[Collected data entries]
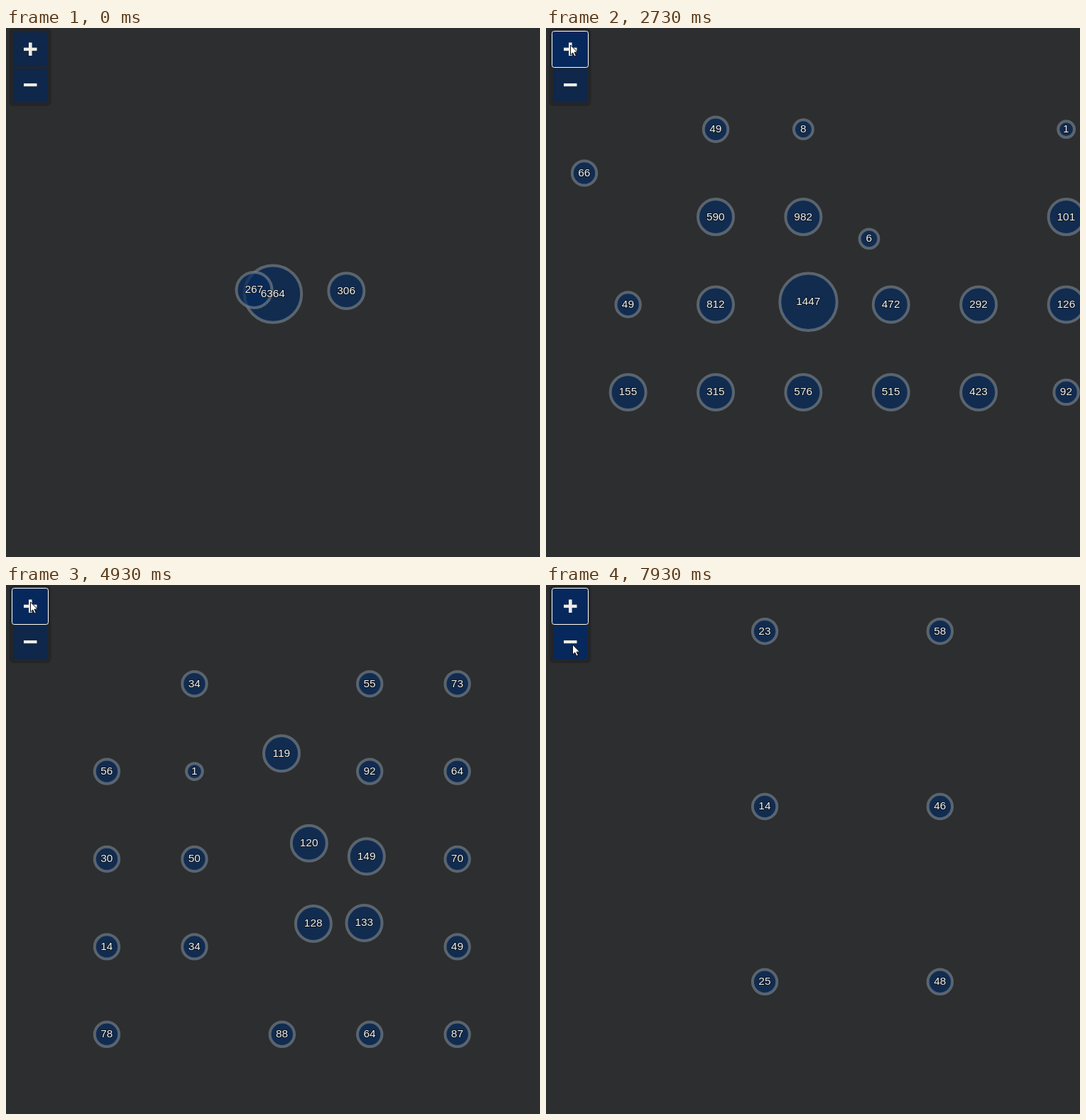
An HTML page with a canvas for the animation above (8 s loop, 752 by 745 pixels).

```html
<!DOCTYPE html>
<html lang="en">
<head>
<meta charset="utf-8">
<title>Cluster map zoom</title>
<style>
html, body { margin: 0; width: 100%; height: 100%; overflow: hidden; background: #2d2e2f; }
canvas { display: block; }
</style>
</head>
<body>
<canvas id="map" width="752" height="745"></canvas>
<script>
const ctx = document.getElementById('map').getContext('2d');
const LOOP = 8000, ZOOM_MS = 330, CX = 374.7, CY = 369.6, CELL = 123.4;

let seed = 7;
const random = () => (seed = seed * 16807 % 2147483647) / 2147483647;

// Clusters sit on a regular grid; each row is a line of labels, "." is an empty cell.
const grid = (x, y, ...rows) => rows.flatMap((row, j) => row.split(' ')
  .map((label, i) => ({ x: x + i * CELL, y: y + j * CELL, label }))
  .filter(c => c.label !== '.'));

const at = (x, y, label) => ({ x, y, label });

// Scattered two-digit clusters around a 3 by 3 core, soon pushed out of view.
function ring(x, y) {
  const rows = [0, 1, 2, 3, 4].map(j => [0, 1, 2, 3, 4].map(i => {
    const inner = i % 4 && j % 4;
    return inner || random() < .3 ? '.' : String(10 + Math.floor(random() * 85));
  }).join(' '));
  return grid(x - CELL, y - CELL, ...rows);
}

// Each level appears at `from` and starts to zoom in at `zoom`.
const levels = [
  { from: 0, zoom: 1150, clusters: [at(376, 374.6, '6364'), at(349.5, 369, '267'), at(479.3, 370.2, '306')] },
  { from: 1730, zoom: 2222, clusters: [
    ...grid(214, 287.2, '66 . 51 101', '202 . . 213 1'),
    at(363, 378, '3114'), at(344.5, 315.5, '1608'), at(456.2, 413.8, '1652')] },
  { from: 2730, zoom: 3280, clusters: [
    ...grid(115.6, 142.7,
      '. 49 8 . . 1',
      '. 590 982 . . 101',
      '49 812 . 472 292 126',
      '155 315 576 515 423 92'),
    at(54, 204.4, '66'), at(455, 296.8, '6'), at(369.5, 385.8, '1447')] },
  { from: 3800, zoom: 4529, clusters: grid(42.2, 100.4,
    '63 131 219 2',
    '160 1 595 189 4',
    '176 471 384 442 124 93',
    '102 86 185 468 144 126',
    '164 79 198 312 1 197',
    '56 39 43 48 49 87') },
  { from: 4930, zoom: 5563, clusters: [
    ...ring(265.4, 262.6), ...grid(265.4, 262.6, '1 . 92', '50', '34'),
    at(388, 237.2, '119'), at(426.8, 363.7, '120'), at(507.8, 382.2, '149'),
    at(432.9, 477, '128'), at(504.5, 476, '133')] },
  { from: 5930, zoom: 6754, clusters: [
    ...ring(218, 217.4), ...grid(218, 217.4, '. 23 58', '. 14 46', '. 25 48')] }
];

function zoomScale(t, start) {
  const p = Math.min(1, Math.max(0, (t - start) / ZOOM_MS));
  return 2 / (1 + (1 - p) ** 3);
}

// Pointer rests on "+", then dips below "-" and settles on it.
const mix = (a, b, p) => a + (b - a) * p;
const ease = (t, from, to) => {
  const p = Math.min(1, Math.max(0, (t - from) / (to - from)));
  return p * p * (3 - 2 * p);
};

function pointer(t) {
  if (t < 530) return null;
  const enter = ease(t, 530, 930), down = ease(t, 7300, 7600), back = ease(t, 7700, 7930);
  return { x: mix(43, 34, enter) + 6 * down - 3 * back, y: mix(6, 24, enter) + 73 * down - 13 * back };
}

const arrow = new Path2D('M0 0V14L3.2 11L5.5 16L7.8 15L5.5 10.2H10Z');

const radius = label => [11.4, 17.2, 25, 40.2][label.length - 1] + (label.length < 2 && label > 1 ? 2 : 0);

function drawDisc({ x, y, label }) {
  ctx.beginPath();
  ctx.arc(x, y, radius(label), 0, 7);
  ctx.fillStyle = 'rgba(8,44,94,.7)';
  ctx.fill();
  ctx.strokeStyle = 'rgba(115,125,133,.7)';
  ctx.lineWidth = 4;
  ctx.stroke();
}

function drawLabel({ x, y, label }) {
  ctx.font = '15.4px "Liberation Sans", Arial, sans-serif';
  ctx.textAlign = 'center';
  ctx.lineWidth = 2;
  ctx.strokeStyle = 'rgba(0,0,0,.5)';
  ctx.strokeText(label, x - .2, y + 4.4);
  ctx.fillStyle = '#f5f0e4';
  ctx.fillText(label, x - .2, y + 4.4);
}

function box(x, y, w, h, r, fill) {
  ctx.beginPath();
  ctx.roundRect(x, y, w, h, r);
  ctx.fillStyle = fill;
  ctx.fill();
}

const buttonColor = lit => lit ? 'rgba(0,42,105,.8)' : 'rgba(9,41,83,.8)';

function drawControls(t, mouse) {
  const focused = t >= 1130, grow = focused ? 1 : 0;
  box(4.5, 0, 59, 110, 6, 'rgba(30,33,36,.6)');
  box(10 - grow, 6 - grow, 48 + 2 * grow, 48 + 2 * grow, 2, buttonColor(mouse));
  box(10, 57, 48, 47.5, 2, buttonColor(mouse && mouse.y > 56));
  ctx.fillStyle = '#eeebe2';
  ctx.fillRect(25, 27.7, 18.5, 4.4);
  ctx.fillRect(32, 20.5, 4.6, 18.5);
  ctx.fillRect(25, 78, 18.5, 4.2);
  if (focused) {
    ctx.beginPath();
    ctx.roundRect(8.5, 4.5, 51, 51, 3);
    ctx.strokeStyle = '#fff';
    ctx.lineWidth = 1;
    ctx.stroke();
  }
}

function drawTooltip() {
  ctx.fillStyle = '#4d4d4d';
  ctx.fillRect(60, 63, 155, 63);
  ctx.strokeStyle = '#d4d4d4';
  ctx.lineWidth = 2.4;
  ctx.strokeRect(60.2, 63.7, 154.4, 62);
  ctx.font = '30px "Open Sans", "Noto Sans", sans-serif';
  ctx.textAlign = 'left';
  ctx.fillStyle = '#d8d8d8';
  ctx.fillText('Zoom in', 79, 106.5);
}

function drawPointer({ x, y }) {
  ctx.save();
  ctx.translate(x + .5, y);
  ctx.fillStyle = '#fff';
  ctx.fill(arrow);
  ctx.strokeStyle = '#111';
  ctx.lineWidth = 1;
  ctx.stroke(arrow);
  ctx.restore();
}

function draw(t) {
  ctx.fillStyle = '#2d2e2f';
  ctx.fillRect(0, 0, 752, 745);
  const level = levels.findLast(l => l.from <= t);
  const s = zoomScale(t, level.zoom);
  const shown = level.clusters.map(c => at(mix(CX, c.x, s), mix(CY, c.y, s), c.label));
  shown.forEach(drawDisc);
  shown.forEach(drawLabel);

  const mouse = pointer(t);
  drawControls(t, mouse);
  if (t >= 1400 && t < 2200) drawTooltip();
  if (mouse) drawPointer(mouse);
}

const start = performance.now();
function frame() {
  draw((performance.now() - start) % LOOP);
  requestAnimationFrame(frame);
}
frame();
</script>
</body>
</html>
```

= Your instructions =
Each of the entries above must be output exactly, with none of the pictures.

= Expected answer =
An HTML page with a canvas for the animation above (8 s loop, 752 by 745 pixels).

```html
<!DOCTYPE html>
<html lang="en">
<head>
<meta charset="utf-8">
<title>Cluster map zoom</title>
<style>
html, body { margin: 0; width: 100%; height: 100%; overflow: hidden; background: #2d2e2f; }
canvas { display: block; }
</style>
</head>
<body>
<canvas id="map" width="752" height="745"></canvas>
<script>
const ctx = document.getElementById('map').getContext('2d');
const LOOP = 8000, ZOOM_MS = 330, CX = 374.7, CY = 369.6, CELL = 123.4;

let seed = 7;
const random = () => (seed = seed * 16807 % 2147483647) / 2147483647;

// Clusters sit on a regular grid; each row is a line of labels, "." is an empty cell.
const grid = (x, y, ...rows) => rows.flatMap((row, j) => row.split(' ')
  .map((label, i) => ({ x: x + i * CELL, y: y + j * CELL, label }))
  .filter(c => c.label !== '.'));

const at = (x, y, label) => ({ x, y, label });

// Scattered two-digit clusters around a 3 by 3 core, soon pushed out of view.
function ring(x, y) {
  const rows = [0, 1, 2, 3, 4].map(j => [0, 1, 2, 3, 4].map(i => {
    const inner = i % 4 && j % 4;
    return inner || random() < .3 ? '.' : String(10 + Math.floor(random() * 85));
  }).join(' '));
  return grid(x - CELL, y - CELL, ...rows);
}

// Each level appears at `from` and starts to zoom in at `zoom`.
const levels = [
  { from: 0, zoom: 1150, clusters: [at(376, 374.6, '6364'), at(349.5, 369, '267'), at(479.3, 370.2, '306')] },
  { from: 1730, zoom: 2222, clusters: [
    ...grid(214, 287.2, '66 . 51 101', '202 . . 213 1'),
    at(363, 378, '3114'), at(344.5, 315.5, '1608'), at(456.2, 413.8, '1652')] },
  { from: 2730, zoom: 3280, clusters: [
    ...grid(115.6, 142.7,
      '. 49 8 . . 1',
      '. 590 982 . . 101',
      '49 812 . 472 292 126',
      '155 315 576 515 423 92'),
    at(54, 204.4, '66'), at(455, 296.8, '6'), at(369.5, 385.8, '1447')] },
  { from: 3800, zoom: 4529, clusters: grid(42.2, 100.4,
    '63 131 219 2',
    '160 1 595 189 4',
    '176 471 384 442 124 93',
    '102 86 185 468 144 126',
    '164 79 198 312 1 197',
    '56 39 43 48 49 87') },
  { from: 4930, zoom: 5563, clusters: [
    ...ring(265.4, 262.6), ...grid(265.4, 262.6, '1 . 92', '50', '34'),
    at(388, 237.2, '119'), at(426.8, 363.7, '120'), at(507.8, 382.2, '149'),
    at(432.9, 477, '128'), at(504.5, 476, '133')] },
  { from: 5930, zoom: 6754, clusters: [
    ...ring(218, 217.4), ...grid(218, 217.4, '. 23 58', '. 14 46', '. 25 48')] }
];

function zoomScale(t, start) {
  const p = Math.min(1, Math.max(0, (t - start) / ZOOM_MS));
  return 2 / (1 + (1 - p) ** 3);
}

// Pointer rests on "+", then dips below "-" and settles on it.
const mix = (a, b, p) => a + (b - a) * p;
const ease = (t, from, to) => {
  const p = Math.min(1, Math.max(0, (t - from) / (to - from)));
  return p * p * (3 - 2 * p);
};

function pointer(t) {
  if (t < 530) return null;
  const enter = ease(t, 530, 930), down = ease(t, 7300, 7600), back = ease(t, 7700, 7930);
  return { x: mix(43, 34, enter) + 6 * down - 3 * back, y: mix(6, 24, enter) + 73 * down - 13 * back };
}

const arrow = new Path2D('M0 0V14L3.2 11L5.5 16L7.8 15L5.5 10.2H10Z');

const radius = label => [11.4, 17.2, 25, 40.2][label.length - 1] + (label.length < 2 && label > 1 ? 2 : 0);

function drawDisc({ x, y, label }) {
  ctx.beginPath();
  ctx.arc(x, y, radius(label), 0, 7);
  ctx.fillStyle = 'rgba(8,44,94,.7)';
  ctx.fill();
  ctx.strokeStyle = 'rgba(115,125,133,.7)';
  ctx.lineWidth = 4;
  ctx.stroke();
}

function drawLabel({ x, y, label }) {
  ctx.font = '15.4px "Liberation Sans", Arial, sans-serif';
  ctx.textAlign = 'center';
  ctx.lineWidth = 2;
  ctx.strokeStyle = 'rgba(0,0,0,.5)';
  ctx.strokeText(label, x - .2, y + 4.4);
  ctx.fillStyle = '#f5f0e4';
  ctx.fillText(label, x - .2, y + 4.4);
}

function box(x, y, w, h, r, fill) {
  ctx.beginPath();
  ctx.roundRect(x, y, w, h, r);
  ctx.fillStyle = fill;
  ctx.fill();
}

const buttonColor = lit => lit ? 'rgba(0,42,105,.8)' : 'rgba(9,41,83,.8)';

function drawControls(t, mouse) {
  const focused = t >= 1130, grow = focused ? 1 : 0;
  box(4.5, 0, 59, 110, 6, 'rgba(30,33,36,.6)');
  box(10 - grow, 6 - grow, 48 + 2 * grow, 48 + 2 * grow, 2, buttonColor(mouse));
  box(10, 57, 48, 47.5, 2, buttonColor(mouse && mouse.y > 56));
  ctx.fillStyle = '#eeebe2';
  ctx.fillRect(25, 27.7, 18.5, 4.4);
  ctx.fillRect(32, 20.5, 4.6, 18.5);
  ctx.fillRect(25, 78, 18.5, 4.2);
  if (focused) {
    ctx.beginPath();
    ctx.roundRect(8.5, 4.5, 51, 51, 3);
    ctx.strokeStyle = '#fff';
    ctx.lineWidth = 1;
    ctx.stroke();
  }
}

function drawTooltip() {
  ctx.fillStyle = '#4d4d4d';
  ctx.fillRect(60, 63, 155, 63);
  ctx.strokeStyle = '#d4d4d4';
  ctx.lineWidth = 2.4;
  ctx.strokeRect(60.2, 63.7, 154.4, 62);
  ctx.font = '30px "Open Sans", "Noto Sans", sans-serif';
  ctx.textAlign = 'left';
  ctx.fillStyle = '#d8d8d8';
  ctx.fillText('Zoom in', 79, 106.5);
}

function drawPointer({ x, y }) {
  ctx.save();
  ctx.translate(x + .5, y);
  ctx.fillStyle = '#fff';
  ctx.fill(arrow);
  ctx.strokeStyle = '#111';
  ctx.lineWidth = 1;
  ctx.stroke(arrow);
  ctx.restore();
}

function draw(t) {
  ctx.fillStyle = '#2d2e2f';
  ctx.fillRect(0, 0, 752, 745);
  const level = levels.findLast(l => l.from <= t);
  const s = zoomScale(t, level.zoom);
  const shown = level.clusters.map(c => at(mix(CX, c.x, s), mix(CY, c.y, s), c.label));
  shown.forEach(drawDisc);
  shown.forEach(drawLabel);

  const mouse = pointer(t);
  drawControls(t, mouse);
  if (t >= 1400 && t < 2200) drawTooltip();
  if (mouse) drawPointer(mouse);
}

const start = performance.now();
function frame() {
  draw((performance.now() - start) % LOOP);
  requestAnimationFrame(frame);
}
frame();
</script>
</body>
</html>
```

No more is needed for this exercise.